▶ ACTION ITEM: In the records below, find every line that contains "clamp" and list it.

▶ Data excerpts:
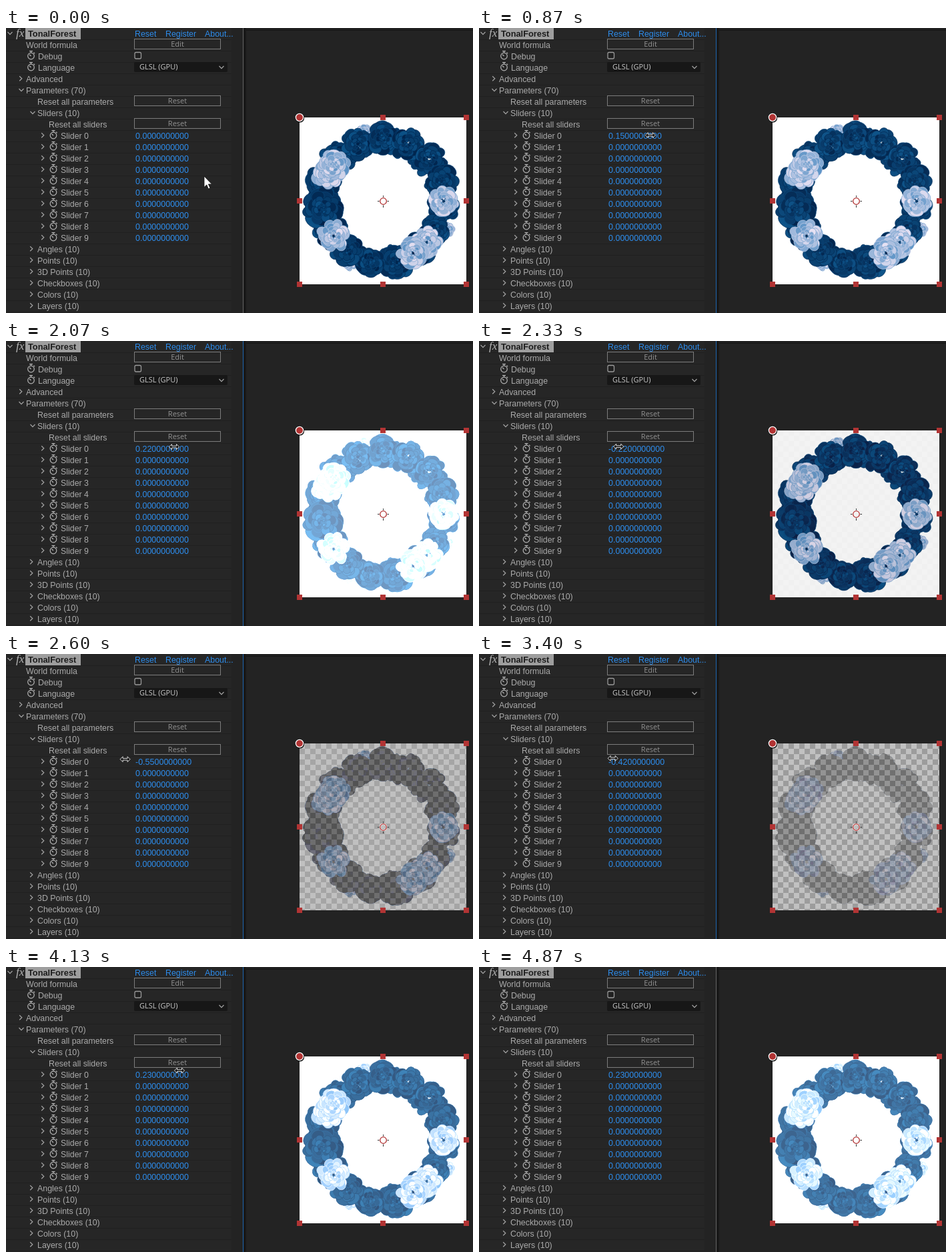
An HTML page for the animation above (4940 ms loop, 700x427 px).

```html
<!DOCTYPE html>
<html lang="en">
<head>
<meta charset="utf-8">
<title>Slider brightness</title>
<style>
  html, body { margin: 0; width: 100%; height: 100%; overflow: hidden; background: #232323; }
  svg { display: block; width: 700px; height: 427px; }
  text { font: 12.4px "Liberation Sans", Arial, sans-serif; fill: #aaa; white-space: pre; }
  .link { fill: #2d8ceb; }
  .value { fill: #2d8ceb; font-size: 12.5px; }
  .ui { font: 11px "Open Sans", "Noto Sans", sans-serif; fill: #929292; }
  .choice { fill: #c8c8c8; }
  .title { font-weight: bold; font-size: 12.8px; fill: #1c1c1c; }
  .fx { font: italic 17px "Liberation Serif", serif; fill: #b4b4b4; }
</style>
</head>
<body>
<svg viewBox="0 0 700 427" xmlns="http://www.w3.org/2000/svg">
  <defs>
    <pattern id="checker" x="440" y="134" width="16" height="16" patternUnits="userSpaceOnUse">
      <rect width="16" height="16" fill="#fff"/>
      <path d="M8 0h8v8h-8zM0 8h8v8h-8z" fill="#c0c0c0"/>
    </pattern>
    <filter id="shift" filterUnits="userSpaceOnUse" x="440" y="134" width="250" height="250"
            color-interpolation-filters="sRGB">
      <feColorMatrix id="matrix" type="matrix"/>
    </filter>
  </defs>
  <rect width="700" height="427" fill="#232323"/>
  <g id="panel"></g>
  <rect id="divider" x="355" width="1" height="427"/>
  <rect x="356" width="4" height="427" fill="#181818"/>
  <rect x="360" y="2" width="340" height="2" fill="#191919"/>
  <rect x="440" y="134" width="250" height="250" fill="url(#checker)"/>
  <g filter="url(#shift)">
    <rect x="440" y="134" width="250" height="250" fill="#fff"/>
    <g id="wreath"></g>
  </g>
  <g id="handles"></g>
  <path id="arrow" d="M0 0V16.5L3.8 13 6.4 19 9 17.9 6.4 12H11.5Z" fill="#fff" stroke="#111" stroke-width=".8"/>
  <path id="scrub" d="M-7.5 0L-3.5 -4V-1.3H3.5V-4L7.5 0 3.5 4V1.3H-3.5V4Z" fill="#161616" stroke="#f0f0f0" stroke-width=".9"/>
</svg>
<script>
const LOOP = 4940;
const STEP = 200 / 3;
const $ = id => document.getElementById(id);

function add(parent, tag, attrs, content) {
  const el = document.createElementNS('http://www.w3.org/2000/svg', tag);
  for (const key in attrs) el.setAttribute(key, attrs[key]);
  if (content !== undefined) el.textContent = content;
  parent.appendChild(el);
  return el;
}

// ---- Effect panel ----
const panel = $('panel');
const rowY = row => 8.3 + 17 * row;
const label = (x, row, text, cls = '') =>
  add(panel, 'text', { x, y: rowY(row) + 4.7, class: cls }, text);

function caret(x, row, open) {
  const d = open ? 'm-3.5 -1.8 3.5 3.6 3.5 -3.6' : 'm-1.8 -3.5 3.6 3.5 -3.6 3.5';
  add(panel, 'path', { d: `M${x} ${rowY(row) - 0.5}${d}`, fill: 'none', stroke: '#a4a4a4', 'stroke-width': 1.2 });
}

function stopwatch(x, row) {
  add(panel, 'path', {
    d: 'M-4.8 0a4.8 4.8 0 1 0 9.6 0a4.8 4.8 0 1 0 -9.6 0M-2.5 -7.3h5m-2.5 0v2.5M0 0l-2.4 -2.2M4 -5.2l1.6 1.4',
    transform: `translate(${x} ${rowY(row) - 0.3})`, fill: 'none', stroke: '#b4b4b4', 'stroke-width': 1.2
  });
}

function button(row, text) {
  const y = 17 * row;
  add(panel, 'rect', { x: 192.5, y: y - 0.5, width: 129, height: 15, fill: '#262626', stroke: '#7c7c7c' });
  add(panel, 'text', { x: 257, y: y + 11, class: 'ui', 'text-anchor': 'middle' }, text);
}

add(panel, 'rect', { width: 338, height: 427, fill: '#262626' });
for (let y = 17; y < 427; y += 17) add(panel, 'rect', { y, width: 338, height: 1, fill: '#202020' });

caret(6, 0, true);
add(panel, 'text', { x: 15, y: 12.5, class: 'fx' }, 'fx');
add(panel, 'rect', { x: 29, width: 83, height: 17, fill: '#9e9e9e' });
label(33, 0, 'TonalForest', 'title');
label(193, 0, 'Reset', 'link');
label(239, 0, 'Register', 'link');
label(298, 0, 'About...', 'link');

label(30, 1, 'World formula');
button(1, 'Edit');
stopwatch(37.5, 2);
label(48, 2, 'Debug');
add(panel, 'rect', { x: 193, y: 36.5, width: 9.5, height: 9.5, rx: 2, fill: '#202020', stroke: '#999', 'stroke-width': 1.3 });
stopwatch(37.5, 3);
label(48, 3, 'Language');
add(panel, 'rect', { x: 192, y: 51, width: 140, height: 15, rx: 2, fill: '#171717' });
add(panel, 'text', { x: 200, y: 62, class: 'ui choice' }, 'GLSL (GPU)');
caret(323, 3, true);

caret(22, 4, false);
label(30, 4, 'Advanced');
caret(23, 5, true);
label(30, 5, 'Parameters (70)');
label(47, 6, 'Reset all parameters');
button(6, 'Reset');
caret(40, 7, true);
label(47, 7, 'Sliders (10)');
label(64, 8, 'Reset all sliders');
button(8, 'Reset');

const values = [];
for (let i = 0; i < 10; i++) {
  caret(55, 9 + i, false);
  stopwatch(71, 9 + i);
  label(82, 9 + i, `Slider ${i}`);
  values.push(label(194, 9 + i, '0.0000000000', 'value'));
}
['Angles', 'Points', '3D Points', 'Checkboxes', 'Colors', 'Layers'].forEach((name, i) => {
  caret(38, 19 + i, false);
  label(47, 19 + i, `${name} (10)`);
});

// ---- Flower wreath ----
const TAU = Math.PI * 2;
const NAVY = [[0, 34, 74], [12, 82, 136]];
const PALE = [[92, 146, 196], [228, 222, 240]];
const wreath = $('wreath');
let seed = 11;
const rnd = () => (seed = (seed * 16807) % 2147483647) / 2147483647;
const tint = ([a, b], k) => `rgb(${a.map((c, i) => Math.round(c + (b[i] - c) * k))})`;
const polar = (x, y, dist, angle) => [x + dist * Math.cos(angle), y + dist * Math.sin(angle)];

function petal(x, y, dist, angle, rx, ry, colors) {
  const [px, py] = polar(x, y, dist, angle);
  const shade = rnd();
  add(wreath, 'ellipse', {
    rx: rx.toFixed(1), ry: ry.toFixed(1), fill: tint(colors, shade),
    stroke: tint(colors, shade > 0.5 ? 0.1 : 0.8), 'stroke-width': 0.6,
    transform: `translate(${px.toFixed(1)} ${py.toFixed(1)}) rotate(${(angle * 360 / TAU).toFixed(0)})`
  });
}

// Loose whorls of petals, tighter towards the heart.
function flower(x, y, r, colors) {
  for (let k = 0; k < 5; k++) {
    const size = r * (1 - 0.19 * k), n = 10 - k, spin = rnd() * TAU;
    for (let i = 0; i < n; i++) {
      const angle = spin + (i + rnd() * 0.7) * TAU / n;
      petal(x, y, size * (0.6 + rnd() * 0.14), angle, size * (0.24 + rnd() * 0.1), size * (0.26 + rnd() * 0.16), colors);
    }
  }
}

const bloom = (degrees, dist, r, colors) =>
  flower(...polar(565, 258, dist, degrees * TAU / 360), r, colors);

for (const degrees of [25, 99, 118, 200, 254]) bloom(degrees, 106, 12, PALE);
for (let i = 0; i < 160; i++)
  petal(565, 258, 73 + rnd() * 34, i * TAU / 160, 6 + rnd() * 4, 5 + rnd() * 4, NAVY);
for (let i = 0; i < 15; i++) bloom(i * 24 + 6, 90 + rnd() * 6, 23 + rnd() * 5, NAVY);
bloom(172, 91, 33, NAVY);
for (const degrees of [1, 44, 60, 144, 206, 216]) bloom(degrees, 91, 25, PALE);

// ---- Layer handles ----
const handles = $('handles');
const RED = '#b23434';
for (const x of [440, 565, 690])
  for (const y of [134, 259, 384])
    add(handles, 'rect', { x: x - 4, y: y - 4, width: 8, height: 8, fill: x === 565 && y === 259 ? 'none' : RED });
add(handles, 'circle', { cx: 440.5, cy: 135, r: 6.6, fill: '#111' });
add(handles, 'circle', { cx: 440, cy: 134, r: 5.6, fill: RED, stroke: '#fff', 'stroke-width': 1.3 });
add(handles, 'path', { d: 'M565.5 251v4M565.5 264v5M557 259.5h4M570 259.5h4', stroke: '#333', fill: 'none' });
for (const [stroke, width] of [['#fff', 2.4], [RED, 1.3]])
  add(handles, 'circle', { cx: 565.5, cy: 259.5, r: 4.8, fill: 'none', stroke, 'stroke-width': width });

// ---- Motion ----
const IMAGE_LAG = 110;
const POINTER_LEAD = 40;
const DRAG_START = 330, DRAG_END = 4250;

const clamp = u => Math.min(1, Math.max(0, u));
const easeOut = (t, from, to) => Math.sin(clamp((t - from) / (to - from)) * Math.PI / 2);
const lerp = (a, b, k) => a + (b - a) * k;
const round = v => Math.round(v * 100) / 100 || 0;

// Three strokes of the mouse: right, far left, back right.
const slider = t => 0.72 * easeOut(t, 747, 1647) - 1.46 * easeOut(t, 1803, 2993) + 0.97 * easeOut(t, 3186, 4186);

function pointer(t) {
  if (t < DRAG_START) {
    const k = easeOut(t, 20, DRAG_START);
    return [lerp(297, 237, k), lerp(222, 161, k)];
  }
  const leave = clamp((t - DRAG_END) / 280);
  const x = 237 + 100 * slider(t + POINTER_LEAD);
  const y = 161 - Math.max(0, t - 600) / 600;
  return [lerp(x, 104, leave), lerp(y, 432, leave)];
}

function draw(t) {
  const v = slider(t - IMAGE_LAG).toFixed(3);
  $('matrix').setAttribute('values', `1 0 0 0 ${v} 0 1 0 0 ${v} 0 0 1 0 ${v} 0 0 0 1 ${v}`);
  values[0].textContent = round(slider(t)).toFixed(10);
  $('divider').setAttribute('fill', t > 640 && t < 4860 ? '#1f66b0' : '#666');

  const scrubbing = t >= DRAG_START && t < DRAG_END;
  const place = `translate(${pointer(t).map(c => c.toFixed(1))})`;
  for (const [id, shown] of [['arrow', !scrubbing], ['scrub', scrubbing]]) {
    $(id).setAttribute('transform', place);
    $(id).setAttribute('visibility', shown ? 'visible' : 'hidden');
  }
}

const start = performance.now();
let last = -1;
function tick() {
  const step = Math.floor((((performance.now() - start) % LOOP) + 4) / STEP);
  if (step !== last) draw((last = step) * STEP);
  requestAnimationFrame(tick);
}
tick();
</script>
</body>
</html>
```
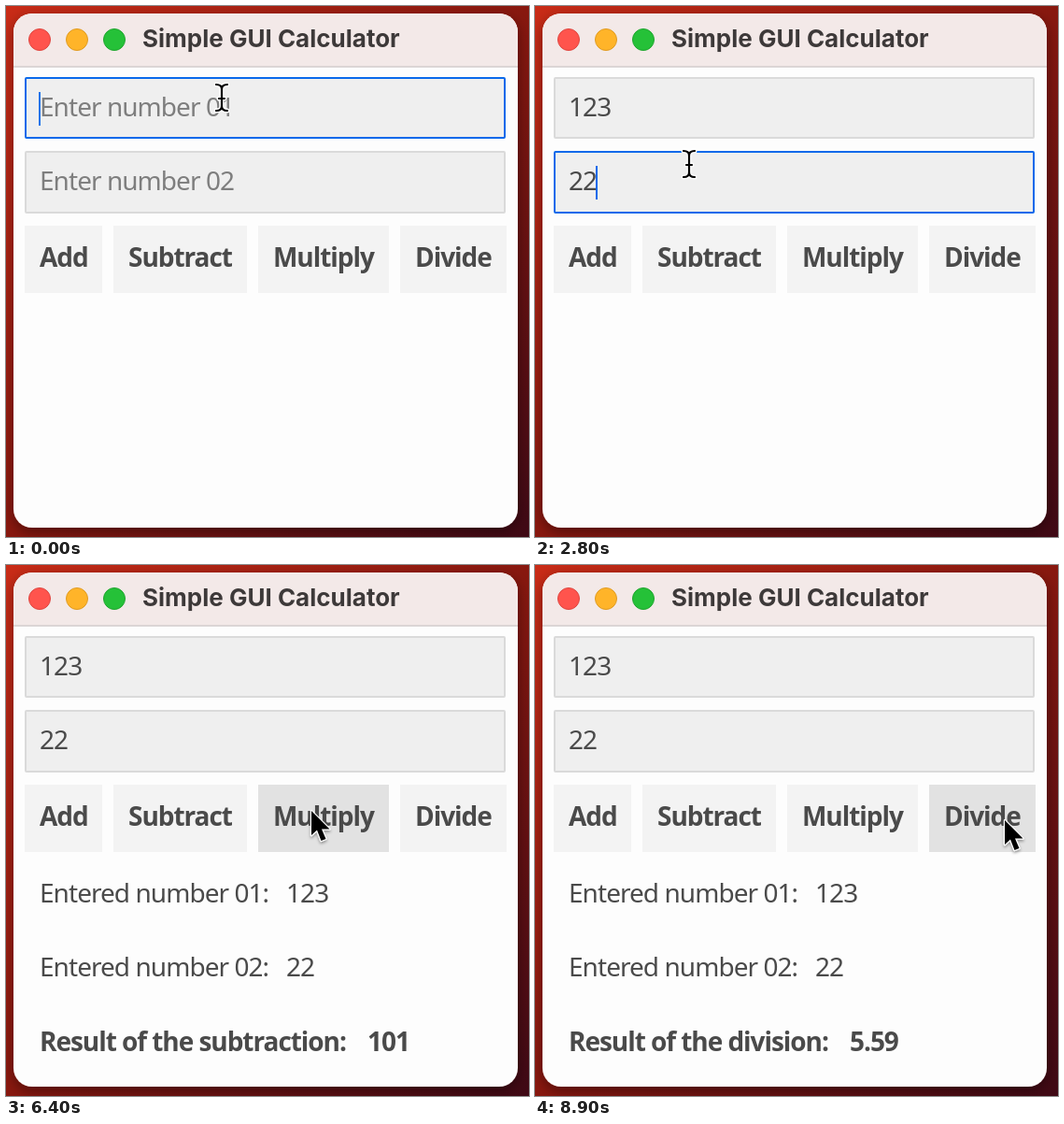
Recreate the animation shown at these times as an HTML page. Size 560 px wide and 568 px high, loop 9000 ms.

```html
<!DOCTYPE html>
<html lang="en">
<head>
<meta charset="utf-8">
<title>Simple GUI Calculator</title>
<style>
  html, body { margin: 0; width: 560px; height: 568px; overflow: hidden; }
  svg { display: block; }
  text { font: 28px "Noto Sans", "Open Sans", sans-serif; letter-spacing: -.95px; fill: #4a4a4a; }
  .bold { font-weight: 700; letter-spacing: -1.05px; }
  .title { font: 700 26px Inter, "Liberation Sans", sans-serif; letter-spacing: 0; fill: #3d3939; }
  .field { fill: #efefef; stroke: #dadada; stroke-width: 2; }
  .field.focus { stroke: #0a69ea; }
  .hint { fill: #7e7e7e; }
  .button { fill: #f3f3f3; }
  .button.hover { fill: #e2e2e2; }
</style>
</head>
<body>
<svg width="560" height="568" viewBox="0 0 560 568">
  <defs>
    <linearGradient id="wall" x1="0" y1="0" x2="1" y2="1">
      <stop offset="0" stop-color="#ca2c17"/>
      <stop offset=".5" stop-color="#88180f"/>
      <stop offset="1" stop-color="#3f0915"/>
    </linearGradient>
    <filter id="shade" x="-10%" y="-10%" width="120%" height="120%">
      <feDropShadow dx="0" dy="4" stdDeviation="7" flood-opacity=".4"/>
    </filter>
    <filter id="soft" x="-50%" y="-50%" width="200%" height="200%">
      <feDropShadow dx="0" dy="2" stdDeviation="1.5" flood-opacity=".35"/>
    </filter>
  </defs>
  <rect width="560" height="568" fill="url(#wall)"/>
  <rect x="8" y="8" width="540" height="550" rx="20" fill="#fdfdfd" filter="url(#shade)"/>
  <path d="M8 65V28a20 20 0 0 1 20-20H528a20 20 0 0 1 20 20V65z" fill="#f3e9e8"/>
  <path d="M8 65H548" stroke="#d3cdcd" stroke-width="1.5"/>
  <g stroke-width="1">
    <circle cx="36" cy="36" r="11.5" fill="#ff544d" stroke="#de4640"/>
    <circle cx="76" cy="36" r="11.5" fill="#ffb429" stroke="#df9b22"/>
    <circle cx="116" cy="36" r="11.5" fill="#25c138" stroke="#1fa52f"/>
  </g>
  <text class="title" x="146" y="44">Simple GUI Calculator</text>
  <g id="fields"></g>
  <rect id="caret" width="2" height="36" fill="#0a69ea"/>
  <g id="buttons"></g>
  <g id="output">
    <text x="36" y="361">Entered number 01:</text><text x="300" y="361">123</text>
    <text x="36" y="440">Entered number 02:</text><text x="300" y="440">22</text>
    <text class="bold" id="label" x="36" y="520"></text><text class="bold" id="value" y="520"></text>
  </g>
  <g id="beam" fill="none" stroke-linecap="round">
    <path id="beamShape" d="M-6-14Q0-14 0-9Q0-14 6-14M0-9V9M-6 14Q0 14 0 9Q0 14 6 14M-3 1H3" stroke="#fff" stroke-width="5"/>
    <use href="#beamShape" id="beamInk"/>
    <path d="M-6-14Q0-14 0-9Q0-14 6-14M0-9V9M-6 14Q0 14 0 9Q0 14 6 14M-3 1H3" stroke="#000" stroke-width="2.2"/>
  </g>
  <path id="arrow" d="M0 0V26L6 20.5L10.5 32L15.5 30L11 19.5H19.5z" stroke="#fff" stroke-width="2.4"
    stroke-linejoin="round" paint-order="stroke" filter="url(#soft)"/>
</svg>
<script>
const LOOP = 9000, STEP = 100;
const $ = id => document.getElementById(id);

function add(parent, tag, attrs, text = '') {
  const el = document.createElementNS('http://www.w3.org/2000/svg', tag);
  for (const key in attrs) el.setAttribute(key, attrs[key]);
  el.textContent = text;
  parent.append(el);
  return el;
}

const fields = [
  { y: 76, h: 66, hint: 'Enter number 01', keys: [['1', 600], ['2', 800], ['3', 1000]] },
  { y: 155, h: 67, hint: 'Enter number 02', keys: [['2', 2300], ['2', 2600]] }
];
for (const f of fields) {
  f.box = add($('fields'), 'rect', { x: 21, y: f.y + 1, width: 513, height: f.h - 2, rx: 1 });
  f.text = add($('fields'), 'text', { x: 36, y: f.y + 42 });
}

const buttons = [['Add', 20, 83], ['Subtract', 115, 143], ['Multiply', 270, 140], ['Divide', 422, 114]]
  .map(([name, x, w]) => {
    const box = add($('buttons'), 'rect', { x, y: 235, width: w, height: 72 });
    add($('buttons'), 'text', { class: 'bold', x: x + 16, y: 279 }, name);
    return { x, w, box };
  });

// Time, operation, value, x of the value
const results = [
  [3900, 'addition', '145', 345],
  [5200, 'subtraction', '101', 387],
  [6700, 'multiplication', '2706', 419],
  [8400, 'division', '5.59', 337]
];

// Time, x, y of the pointer
const path = [
  [0, 231, 98], [1100, 231, 98], [1500, 165, 169], [2900, 165, 169], [3500, 75, 252], [4200, 75, 252],
  [4600, 186, 262], [5600, 186, 262], [6200, 327, 263], [7000, 327, 263], [7700, 515, 275],
  [7900, 515, 275], [8200, 503, 273], [LOOP, 503, 273]
];

function pointer(t) {
  const i = path.findIndex(p => p[0] > t);
  const [t0, x0, y0] = path[i - 1], [t1, x1, y1] = path[i];
  const u = (t - t0) / (t1 - t0), e = u * u * (3 - 2 * u);
  return [x0 + (x1 - x0) * e, y0 + (y1 - y0) * e];
}

function draw(t) {
  const [x, y] = pointer(t);
  const focus = t < 1600 ? 0 : t < 3900 ? 1 : -1;
  let overField = false;

  fields.forEach((f, i) => {
    const typed = f.keys.filter(k => k[1] <= t).map(k => k[0]).join('');
    f.text.textContent = typed || f.hint;
    f.text.setAttribute('class', typed ? '' : 'hint');
    f.box.setAttribute('class', i === focus ? 'field focus' : 'field');
    overField ||= y >= f.y && y < f.y + f.h;
    if (i !== focus) return;
    // The caret stays solid after a key or a click, then blinks
    const events = [i ? 1600 : -600, ...f.keys.map(k => k[1])];
    const idle = t - Math.max(...events.filter(e => e <= t));
    $('caret').setAttribute('x', 35 + 15 * typed.length);
    $('caret').setAttribute('y', f.y + 16);
    $('caret').setAttribute('opacity', idle < 550 ? 1 : Math.min(1, Math.max(0, .6 + Math.cos((idle - 400) / 1000 * 2 * Math.PI))));
  });
  $('caret').style.display = focus < 0 ? 'none' : '';

  for (const b of buttons) {
    const hover = y >= 235 && y < 307 && x >= b.x && x < b.x + b.w;
    b.box.setAttribute('class', hover ? 'button hover' : 'button');
  }

  const result = results.filter(r => r[0] <= t).pop();
  $('output').style.display = result ? '' : 'none';
  if (result) {
    $('label').textContent = `Result of the ${result[1]}:`;
    $('value').textContent = result[2];
    $('value').setAttribute('x', result[3]);
  }

  $('beam').style.display = overField ? '' : 'none';
  $('arrow').style.display = overField ? 'none' : '';
  $(overField ? 'beam' : 'arrow').setAttribute('transform', `translate(${x} ${y})`);
}

$('beamInk').remove();
const start = performance.now();
function tick() {
  const t = (performance.now() - start) % LOOP;
  draw(Math.floor(t / STEP) * STEP);
  requestAnimationFrame(tick);
}
tick();
</script>
</body>
</html>
```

▶ RESULT FOR THIS EXERCISE:
const clamp = u => Math.min(1, Math.max(0, u));
const easeOut = (t, from, to) => Math.sin(clamp((t - from) / (to - from)) * Math.PI / 2);
  const leave = clamp((t - DRAG_END) / 280);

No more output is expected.